Several players from the Stockton area joined Guyton at Calvary, including former NCAA Division I players Lavelle Hawkins (Cal receiver) and Lynell Hamilton (San Diego State running back). The Warriors, playing an independent schedule consisting mainly of Oakland Athletic League opponents, went 8-1 that year. Guyton was accused of undue influence (recruiting violations) when four players followed him from Brookside Christian, but was cleared after a 9-hour hearing in March 2000.

Calvary upgraded its schedule for the 2001 season, including a game with national powerhouse De La Salle of Concord. But Guyton, and many of the Warriors' players, left soon after that.

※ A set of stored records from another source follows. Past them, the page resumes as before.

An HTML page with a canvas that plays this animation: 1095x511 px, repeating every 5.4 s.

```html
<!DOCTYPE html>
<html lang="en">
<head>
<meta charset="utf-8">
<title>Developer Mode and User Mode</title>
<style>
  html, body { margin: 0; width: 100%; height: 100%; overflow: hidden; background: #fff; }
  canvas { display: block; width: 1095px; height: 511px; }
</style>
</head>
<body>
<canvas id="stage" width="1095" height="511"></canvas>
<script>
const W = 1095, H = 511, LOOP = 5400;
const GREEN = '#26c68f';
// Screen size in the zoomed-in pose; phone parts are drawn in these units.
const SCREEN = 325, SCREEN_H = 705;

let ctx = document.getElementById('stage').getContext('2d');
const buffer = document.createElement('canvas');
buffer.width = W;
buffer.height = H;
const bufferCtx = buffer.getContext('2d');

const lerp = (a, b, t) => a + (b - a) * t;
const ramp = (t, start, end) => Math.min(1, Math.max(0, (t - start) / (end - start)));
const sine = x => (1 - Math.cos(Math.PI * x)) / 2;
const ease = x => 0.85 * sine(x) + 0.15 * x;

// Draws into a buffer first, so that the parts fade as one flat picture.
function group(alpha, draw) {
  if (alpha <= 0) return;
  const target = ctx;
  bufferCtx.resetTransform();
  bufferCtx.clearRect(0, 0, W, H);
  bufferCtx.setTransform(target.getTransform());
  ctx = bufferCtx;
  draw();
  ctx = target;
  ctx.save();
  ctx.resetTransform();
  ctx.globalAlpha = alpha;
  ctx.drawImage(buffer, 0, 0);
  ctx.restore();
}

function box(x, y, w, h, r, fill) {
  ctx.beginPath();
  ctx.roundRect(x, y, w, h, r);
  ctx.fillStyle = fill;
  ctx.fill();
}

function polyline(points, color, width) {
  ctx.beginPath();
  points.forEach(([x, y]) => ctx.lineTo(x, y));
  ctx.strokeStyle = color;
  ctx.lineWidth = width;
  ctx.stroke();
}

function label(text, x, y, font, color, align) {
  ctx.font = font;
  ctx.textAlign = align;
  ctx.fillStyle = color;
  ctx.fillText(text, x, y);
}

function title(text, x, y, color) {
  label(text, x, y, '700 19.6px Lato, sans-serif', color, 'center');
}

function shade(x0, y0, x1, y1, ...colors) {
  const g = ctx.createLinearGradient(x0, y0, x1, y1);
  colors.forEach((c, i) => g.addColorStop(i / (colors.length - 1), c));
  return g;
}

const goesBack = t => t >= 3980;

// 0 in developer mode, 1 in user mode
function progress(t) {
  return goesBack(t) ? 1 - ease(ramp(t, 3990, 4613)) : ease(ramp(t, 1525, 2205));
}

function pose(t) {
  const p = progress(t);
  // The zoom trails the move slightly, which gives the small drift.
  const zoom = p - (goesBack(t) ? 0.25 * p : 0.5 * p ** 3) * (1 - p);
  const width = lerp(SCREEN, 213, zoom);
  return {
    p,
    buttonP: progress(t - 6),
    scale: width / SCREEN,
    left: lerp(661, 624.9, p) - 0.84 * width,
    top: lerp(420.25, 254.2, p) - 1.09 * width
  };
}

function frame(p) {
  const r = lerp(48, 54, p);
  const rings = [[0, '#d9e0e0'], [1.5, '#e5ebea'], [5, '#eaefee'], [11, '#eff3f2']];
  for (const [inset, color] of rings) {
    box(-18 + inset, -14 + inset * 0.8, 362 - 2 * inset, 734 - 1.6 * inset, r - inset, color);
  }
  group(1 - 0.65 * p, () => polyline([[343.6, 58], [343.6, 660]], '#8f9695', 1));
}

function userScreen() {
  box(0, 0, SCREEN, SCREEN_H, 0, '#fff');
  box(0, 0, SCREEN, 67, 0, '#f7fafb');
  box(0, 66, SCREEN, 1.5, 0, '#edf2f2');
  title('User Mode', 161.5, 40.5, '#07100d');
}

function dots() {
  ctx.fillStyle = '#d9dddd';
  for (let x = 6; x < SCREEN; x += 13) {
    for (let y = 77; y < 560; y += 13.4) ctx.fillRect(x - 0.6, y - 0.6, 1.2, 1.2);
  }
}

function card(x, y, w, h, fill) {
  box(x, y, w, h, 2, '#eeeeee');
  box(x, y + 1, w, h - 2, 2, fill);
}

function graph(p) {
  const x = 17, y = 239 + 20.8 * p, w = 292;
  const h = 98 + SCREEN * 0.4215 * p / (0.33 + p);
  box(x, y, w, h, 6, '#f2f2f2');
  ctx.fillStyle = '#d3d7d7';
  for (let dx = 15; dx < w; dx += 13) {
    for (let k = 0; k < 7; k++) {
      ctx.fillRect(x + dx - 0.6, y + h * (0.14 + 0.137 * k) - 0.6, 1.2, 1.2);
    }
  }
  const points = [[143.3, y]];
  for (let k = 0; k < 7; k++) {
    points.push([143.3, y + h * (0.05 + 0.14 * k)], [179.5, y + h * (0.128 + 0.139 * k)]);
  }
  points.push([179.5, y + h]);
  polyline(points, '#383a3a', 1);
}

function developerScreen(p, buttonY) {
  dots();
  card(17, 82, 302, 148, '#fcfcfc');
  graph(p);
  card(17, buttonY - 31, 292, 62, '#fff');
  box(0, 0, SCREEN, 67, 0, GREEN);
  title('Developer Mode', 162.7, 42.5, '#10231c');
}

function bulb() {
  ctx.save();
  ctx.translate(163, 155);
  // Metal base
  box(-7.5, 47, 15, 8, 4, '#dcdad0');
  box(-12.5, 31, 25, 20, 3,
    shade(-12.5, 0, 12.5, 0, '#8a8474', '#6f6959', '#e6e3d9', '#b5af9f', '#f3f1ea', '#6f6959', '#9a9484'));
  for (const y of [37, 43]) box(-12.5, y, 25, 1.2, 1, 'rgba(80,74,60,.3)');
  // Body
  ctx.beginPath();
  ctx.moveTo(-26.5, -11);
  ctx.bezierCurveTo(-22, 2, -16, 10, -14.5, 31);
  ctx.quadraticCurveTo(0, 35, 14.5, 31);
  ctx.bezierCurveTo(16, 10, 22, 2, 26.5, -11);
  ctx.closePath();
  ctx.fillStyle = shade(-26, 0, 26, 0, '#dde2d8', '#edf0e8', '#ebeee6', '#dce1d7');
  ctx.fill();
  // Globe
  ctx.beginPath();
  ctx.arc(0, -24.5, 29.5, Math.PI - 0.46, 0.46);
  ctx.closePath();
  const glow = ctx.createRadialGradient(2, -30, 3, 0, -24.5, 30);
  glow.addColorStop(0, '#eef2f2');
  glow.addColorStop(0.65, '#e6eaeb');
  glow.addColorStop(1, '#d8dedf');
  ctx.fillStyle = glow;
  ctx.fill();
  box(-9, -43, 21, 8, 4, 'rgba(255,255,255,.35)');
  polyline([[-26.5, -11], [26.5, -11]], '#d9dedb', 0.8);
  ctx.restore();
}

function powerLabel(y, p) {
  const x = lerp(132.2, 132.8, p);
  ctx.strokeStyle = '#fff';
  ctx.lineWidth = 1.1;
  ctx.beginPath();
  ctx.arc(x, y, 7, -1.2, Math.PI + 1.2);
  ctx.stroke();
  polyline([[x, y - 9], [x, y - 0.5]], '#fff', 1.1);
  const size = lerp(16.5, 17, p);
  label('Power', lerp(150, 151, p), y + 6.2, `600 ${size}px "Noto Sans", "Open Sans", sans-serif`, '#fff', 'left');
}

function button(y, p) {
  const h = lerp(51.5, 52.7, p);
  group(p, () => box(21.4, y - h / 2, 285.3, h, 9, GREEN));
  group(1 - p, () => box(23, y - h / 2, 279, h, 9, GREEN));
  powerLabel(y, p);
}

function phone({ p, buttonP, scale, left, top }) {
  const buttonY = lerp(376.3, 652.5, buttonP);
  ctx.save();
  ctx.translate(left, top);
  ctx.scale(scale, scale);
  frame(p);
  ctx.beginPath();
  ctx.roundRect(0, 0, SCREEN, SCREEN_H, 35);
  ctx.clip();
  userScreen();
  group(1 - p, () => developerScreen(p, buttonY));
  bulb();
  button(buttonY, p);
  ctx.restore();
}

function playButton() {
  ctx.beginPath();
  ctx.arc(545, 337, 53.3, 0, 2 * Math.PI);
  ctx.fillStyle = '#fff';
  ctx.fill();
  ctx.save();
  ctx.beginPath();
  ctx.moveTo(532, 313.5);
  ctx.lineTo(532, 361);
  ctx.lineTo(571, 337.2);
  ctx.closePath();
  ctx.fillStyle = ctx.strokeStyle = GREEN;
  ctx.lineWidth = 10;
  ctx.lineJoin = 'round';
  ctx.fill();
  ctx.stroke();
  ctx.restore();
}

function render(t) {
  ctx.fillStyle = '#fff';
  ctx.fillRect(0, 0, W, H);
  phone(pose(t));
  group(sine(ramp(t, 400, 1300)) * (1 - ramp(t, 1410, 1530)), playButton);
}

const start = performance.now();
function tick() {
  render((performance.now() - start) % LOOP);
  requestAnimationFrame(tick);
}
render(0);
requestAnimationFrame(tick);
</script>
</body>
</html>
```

Guyton resurfaced at Edison of Stockton, where he was found guilty of several section bylaw violations and his team was banned from the section postseason.

MEANWHILE, at Calvary, Jerry Grimshaw stepped in as the school's new coach.

"We're not really rebuilding," Grimshaw said at the time. "We're building."

His first act was to cancel the Warriors' game against De La Salle. His second act was to install a pass-happy spread offense that made the Warriors fun to watch.

In 2002, Calvary Temple won its first nine games, setting up a 9-0 vs. 9-0 game against Central Catholic for the Southern League's Alta Division championship. It was one of only three games in the state that week featuring two 9-0 teams. The Raiders rolled past Calvary 70-7.

But Grimshaw and Calvary Temple persevered.

In 2006, the Warriors advanced to the section Division VII championship game behind junior running back Marcus Cooley and flashy freshman quarterback Isaiah Burse.

However, Burse was declared ineligible before the Warriors' title game against Vacaville Christian because, at 14, he was too young to play varsity football.

Without Burse and facing a Vacaville Christian team that defeated Calvary Temple 51-13 during the regular season, the game looked grim for the Warriors.

But Calvary Temple had another surprise left, upsetting Vacaville Christian 27-14 and becoming only the second Modesto high school to win a section football championship.

Before the 2007 season began, Grimshaw left for a new pastor's job in Yerington, Nev. Burse transferred to Modesto Christian. But the Warriors, thanks to Cooley and new coach Mike Vennard, advanced to their second consecutive section Division VII title game. They lost what would turn out to be the school's final football game.

Soon, all we'll have is memories of Calvary Temple. But those are some pretty wild memories.

Will DeBoard's high schools column appears Thursdays. E-mail him at, write him at P.O. Box 5256, Modesto, CA 95352-5256, call 578-2300 or fax 238-4551.